My hope in this post is to convince you that you can’t answer the Why with the What. If you want to know Why, you need to hear from a Who. Not the Dr. Seuss kind, but the sovereignly, graciously, gloriously reigning kind. God does not explain his reasons for doing what he does in Providence but in Scripture. And where Scripture doesn’t tell us why, then God has not told us why.
Oh, brothers and sisters, there is a world of comfort waiting for us if we would embrace the mysteriousness of Providence! There are things that have been given to us to know and there are things that haven’t. It would be a profound mistake, then, to pretend that we can peer through the curtain of Providence when God has closed the curtain. He doesn’t want us to struggle through a fog of pseudo-spiritual event divination; He wants us to know and obey what he has said, and to embrace not knowing what he has not said.
Here’s how Moses put it in Deuteronomy 29:29, a verse we would do well to apply,
“The secret things belong to the Lord our God, but the things that are revealed belong to us and to our children forever, that we may do all the words of this law.”
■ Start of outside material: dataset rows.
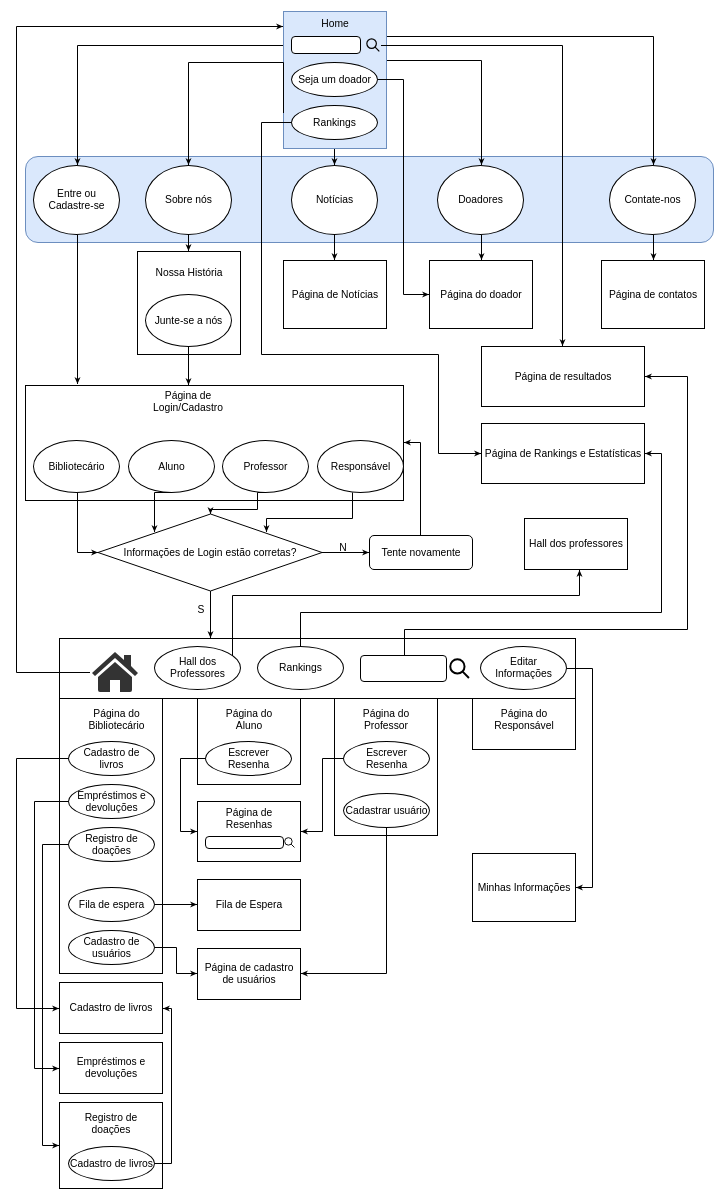
<!DOCTYPE html>
<html lang="pt-BR">
<head>
<meta charset="utf-8">
<title>Mapa de navegação</title>
<style>
:root { --ink: #000; --paper: #fff; --blue: #dae8fc; --blue-line: #6c8ebf; --icon: #333; }
* { box-sizing: border-box; }
body { margin: 0; background: var(--paper); }
.sitemap { position: relative; width: 724px; height: 1200px; overflow: hidden; color: var(--ink); font: 10.3px/12px "Liberation Sans", Helvetica, Arial, sans-serif; }
.node { position: absolute; left: var(--x); top: var(--y); width: var(--w); height: var(--h); display: flex; align-items: center; justify-content: center; text-align: center; white-space: nowrap; background: var(--paper); border: 1px solid var(--ink); }
.oval { --w: 87px; --h: 44px; border-radius: 50%; }
.tall { --h: 70px; }
.page { --w: 104px; --h: 52px; }
.headed { align-items: flex-start; padding-top: 9px; }
.round { border-radius: 5px; }
.field { border-radius: 4px; }
.blue { background: var(--blue); border-color: var(--blue-line); }
.menu { border-radius: 13px; }
.label { background: none; border: 0; }
.lines { position: absolute; left: 0; top: 0; }
.wires { fill: none; stroke: var(--ink); }
.wires path { marker-end: url(#arrow); }
.lens { fill: none; stroke: var(--ink); }
</style>
</head>
<body>
<main class="sitemap">
  <!-- Home e menu -->
  <div class="node blue headed" style="--x:283px;--y:11px;--w:104px;--h:138px;padding-top:6px">Home</div>
  <div class="node field" style="--x:291px;--y:36px;--w:70px;--h:18px"></div>
  <div class="node oval" style="--x:291px;--y:62px;--h:35px">Seja um doador</div>
  <div class="node oval" style="--x:291px;--y:105px;--h:35px">Rankings</div>
  <div class="node blue menu" style="--x:25px;--y:156px;--w:689px;--h:87px"></div>
  <div class="node oval tall" style="--x:33px;--y:165px">Entre ou<br>Cadastre-se</div>
  <div class="node oval tall" style="--x:145px;--y:165px">Sobre nós</div>
  <div class="node oval tall" style="--x:291px;--y:165px">Notícias</div>
  <div class="node oval tall" style="--x:437px;--y:165px">Doadores</div>
  <div class="node oval tall" style="--x:609px;--y:165px">Contate-nos</div>

  <!-- Páginas públicas -->
  <div class="node page headed" style="--x:137px;--y:251px;--h:104px;padding-top:15px">Nossa História</div>
  <div class="node oval" style="--x:145px;--y:294px;--h:53px">Junte-se a nós</div>
  <div class="node page" style="--x:283px;--y:260px;--h:69px">Página de Notícias</div>
  <div class="node page" style="--x:429px;--y:260px;--h:69px">Página do doador</div>
  <div class="node page" style="--x:601px;--y:260px;--h:69px">Página de contatos</div>
  <div class="node" style="--x:481px;--y:346px;--w:164px;--h:61px">Página de resultados</div>
  <div class="node" style="--x:481px;--y:423px;--w:164px;--h:61px">Página de Rankings e Estatísticas</div>
  <div class="node page" style="--x:524px;--y:518px;--h:52px">Hall dos professores</div>

  <!-- Login -->
  <div class="node" style="--x:25px;--y:385px;--w:379px;--h:116px"></div>
  <div class="node label" style="--x:137px;--y:389px;--w:102px;--h:26px">Página de<br>Login/Cadastro</div>
  <div class="node oval" style="--x:33px;--y:440px;--h:53px">Bibliotecário</div>
  <div class="node oval" style="--x:128px;--y:440px;--h:53px">Aluno</div>
  <div class="node oval" style="--x:222px;--y:440px;--h:53px">Professor</div>
  <div class="node oval" style="--x:317px;--y:440px;--h:53px">Responsável</div>
  <div class="node round page" style="--x:369px;--y:535px;--h:35px">Tente novamente</div>

  <!-- Barra da área logada -->
  <div class="node" style="--x:59px;--y:638px;--w:517px;--h:61px"></div>
  <div class="node oval" style="--x:154px;--y:646px">Hall dos<br>Professores</div>
  <div class="node oval" style="--x:257px;--y:646px">Rankings</div>
  <div class="node field" style="--x:360px;--y:655px;--w:87px;--h:27px"></div>
  <div class="node oval" style="--x:480px;--y:646px">Editar<br>Informações</div>

  <!-- Bibliotecário -->
  <div class="node page headed" style="--x:59px;--y:698px;--h:276px;padding:9px 0 0 11px">Página do<br>Bibliotecário</div>
  <div class="node oval" style="--x:68px;--y:741px;--h:35px">Cadastro de<br>livros</div>
  <div class="node oval" style="--x:68px;--y:784px;--h:35px">Empréstimos e<br>devoluções</div>
  <div class="node oval" style="--x:68px;--y:827px;--h:35px">Registro de<br>doações</div>
  <div class="node oval" style="--x:68px;--y:887px;--h:35px">Fila de espera</div>
  <div class="node oval" style="--x:68px;--y:930px;--h:35px">Cadastro de<br>usuários</div>
  <div class="node page" style="--x:59px;--y:982px">Cadastro de livros</div>
  <div class="node page" style="--x:59px;--y:1042px">Empréstimos e<br>devoluções</div>
  <div class="node page headed" style="--x:59px;--y:1102px;--h:87px">Registro de<br>doações</div>
  <div class="node oval" style="--x:68px;--y:1146px;--h:35px">Cadastro de livros</div>

  <!-- Aluno -->
  <div class="node page headed" style="--x:197px;--y:698px;--h:87px">Página do<br>Aluno</div>
  <div class="node oval" style="--x:205px;--y:741px;--h:35px">Escrever<br>Resenha</div>
  <div class="node page headed" style="--x:197px;--y:801px;--h:61px;padding-top:5px">Página de<br>Resenhas</div>
  <div class="node field" style="--x:205px;--y:836px;--w:79px;--h:13px"></div>
  <div class="node page" style="--x:197px;--y:879px">Fila de Espera</div>
  <div class="node page" style="--x:197px;--y:948px">Página de cadastro<br>de usuários</div>

  <!-- Professor e responsável -->
  <div class="node page headed" style="--x:334px;--y:698px;--h:138px">Página do<br>Professor</div>
  <div class="node oval" style="--x:343px;--y:741px;--h:35px">Escrever<br>Resenha</div>
  <div class="node oval" style="--x:343px;--y:793px;--h:35px">Cadastrar usuário</div>
  <div class="node page headed" style="--x:472px;--y:698px">Página do<br>Responsável</div>
  <div class="node page" style="--x:472px;--y:853px;--h:69px">Minhas Informações</div>

  <svg class="lines" width="724" height="1200" viewBox="0 0 724 1200" aria-hidden="true">
    <defs>
      <marker id="arrow" markerUnits="userSpaceOnUse" markerWidth="8" markerHeight="8" refX="7" refY="4" orient="auto"><path d="M0 1 L7 4 L0 7 L2 4Z" fill="#000" stroke="none" style="marker-end:none"/></marker>
      <symbol id="search" viewBox="0 0 20 20"><circle cx="8" cy="8" r="6.8"/><path d="M13 13 L19 19"/></symbol>
    </defs>
    <polygon points="98,552.5 210.5,514 322,552.5 210.5,591" fill="#fff" stroke="#000"/>
    <g class="wires">
      <path d="M90 672.5H16.5V26.5H283"/>
      <path d="M283 45.5H77.5V165"/>
      <path d="M283.5 113V62.5H188.5V165"/>
      <path d="M291 122.5H261.5V354.5H438.5V453.5H481"/>
      <path d="M334.5 149V165"/>
      <path d="M387 60.5H481.5V165"/>
      <path d="M387 36.5H653.5V165"/>
      <path d="M381 45.5H562.5V346"/>
      <path d="M378 79.5H403.5V294.5H429"/>
      <path d="M77.5 235V384"/>
      <path d="M188.5 235V251"/>
      <path d="M334.5 235V260"/>
      <path d="M481.5 235V260"/>
      <path d="M653.5 235V260"/>
      <path d="M188.5 347V385"/>
      <path d="M77.5 493V552.5H98"/>
      <path d="M171.5 492.5H154.5V532"/>
      <path d="M265.5 492.5H257.5V509.5H210.5V514"/>
      <path d="M352.5 492.5V518.5H266.5V532"/>
      <path d="M322 552.5H369"/>
      <path d="M420.5 535V442.5H404"/>
      <path d="M210.5 591V638"/>
      <path d="M232.5 656V595.5H579.5V570"/>
      <path d="M300.5 647V612.5H661.5V453.5H645"/>
      <path d="M404.5 655V629.5H687.5V376.5H645"/>
      <path d="M567 668.5H592.5V887.5H576"/>
      <path d="M68 758.5H16.5V1008.5H59"/>
      <path d="M68 801.5H34.5V1068.5H59"/>
      <path d="M68 844.5H42.5V1145.5H59"/>
      <path d="M155 904.5H197"/>
      <path d="M155 947.5H176.5V973.5H197"/>
      <path d="M155 1163.5H171.5V1008.5H163"/>
      <path d="M205 758.5H180.5V831.5H197"/>
      <path d="M343 758.5H322.5V831.5H301"/>
      <path d="M386.5 828V973.5H301"/>
    </g>
    <g class="lens">
      <use href="#search" x="366" y="38" width="14" height="14" stroke-width="1.7"/>
      <use href="#search" x="449" y="658" width="21" height="21" stroke-width="1.9"/>
      <use href="#search" x="284" y="837" width="11" height="11" stroke-width="1.7"/>
    </g>
    <g fill="#333">
      <polygon points="92,673 115,652 124,660 124,655 131,655 131,666 138,673 135,676 115,658 95,676"/>
      <path d="M98 677 L115 662 L132 677 V690 Q132 692 130 692 H120 V680 H110 V692 H100 Q98 692 98 690Z"/>
    </g>
  </svg>
  <span class="node label" style="--x:336px;--y:542px;--w:14px;--h:12px">N</span>
  <span class="node label" style="--x:194px;--y:604px;--w:14px;--h:12px">S</span>
  <div class="node label" style="--x:98px;--y:514px;--w:224px;--h:77px">Informações de Login estão corretas?</div>
</main>
</body>
</html>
The Bible distinguishes between God’s secret will (that which happens under God’s sovereign control) and God’s revealed will (that which God delights in and commands). There’s a reason that Moses calls God’s secret will “secret.” The reason is: it’s a secret! God knows it, but we don’t. You’re not supposed to be able to somehow Sherlock Holmes the disparate details of your life to discover the hidden meaning behind it all. If God hasn’t told you in his Word, then you’re not supposed to know, and if we’re being brutally honest, you won’t know.
Several voices from the past and present have said as much. In his remarkable book The Mystery of Providence, John Flavel wrote, “The providence of God is like Hebrew words – it can only be read backwards.” Commenting on this quote in his own book In Christ Alone, Sinclair Ferguson writes, “We can no more read in detail God’s secret purposes for our individual lives than we can see footsteps in water or understand Hebrew if we try to read it from left to right. To imagine we can is to suffer from a form of spiritual dyslexia.” Matthew Henry said, “The sentences in the book of Providence are sometimes long, and you must read a great way before you can apprehend the sense of them.” The periods of our Providential sentences are often written in heaven, and we won’t understand until we read them there.
So, in many ways, Providence is a closed book, but your Bible shouldn’t be. Don’t look to your circumstances for the answers to life’s greatest questions – it’s a fool’s errand. Seek to trust your heavenly Father and obey his written Word. God isn’t talking in the traffic lights, as much as we might wish to hear him there. But he has spoken, clearly and powerfully, to you and to me in the Bible. So, rather than reading Providence like Scripture, embrace the mystery of Providence according to Scripture. Or, as Townend and the Getty’s said it,
Each strand of sorrow has a place
Within this tapestry of grace;
So through the trials I choose to say:
“Your perfect will in your perfect way.”
Originally Published on thecripplegate.com at http://feeds.thecripplegate.com/~r/TheCripplegate/~3/3BEFOQbLic4/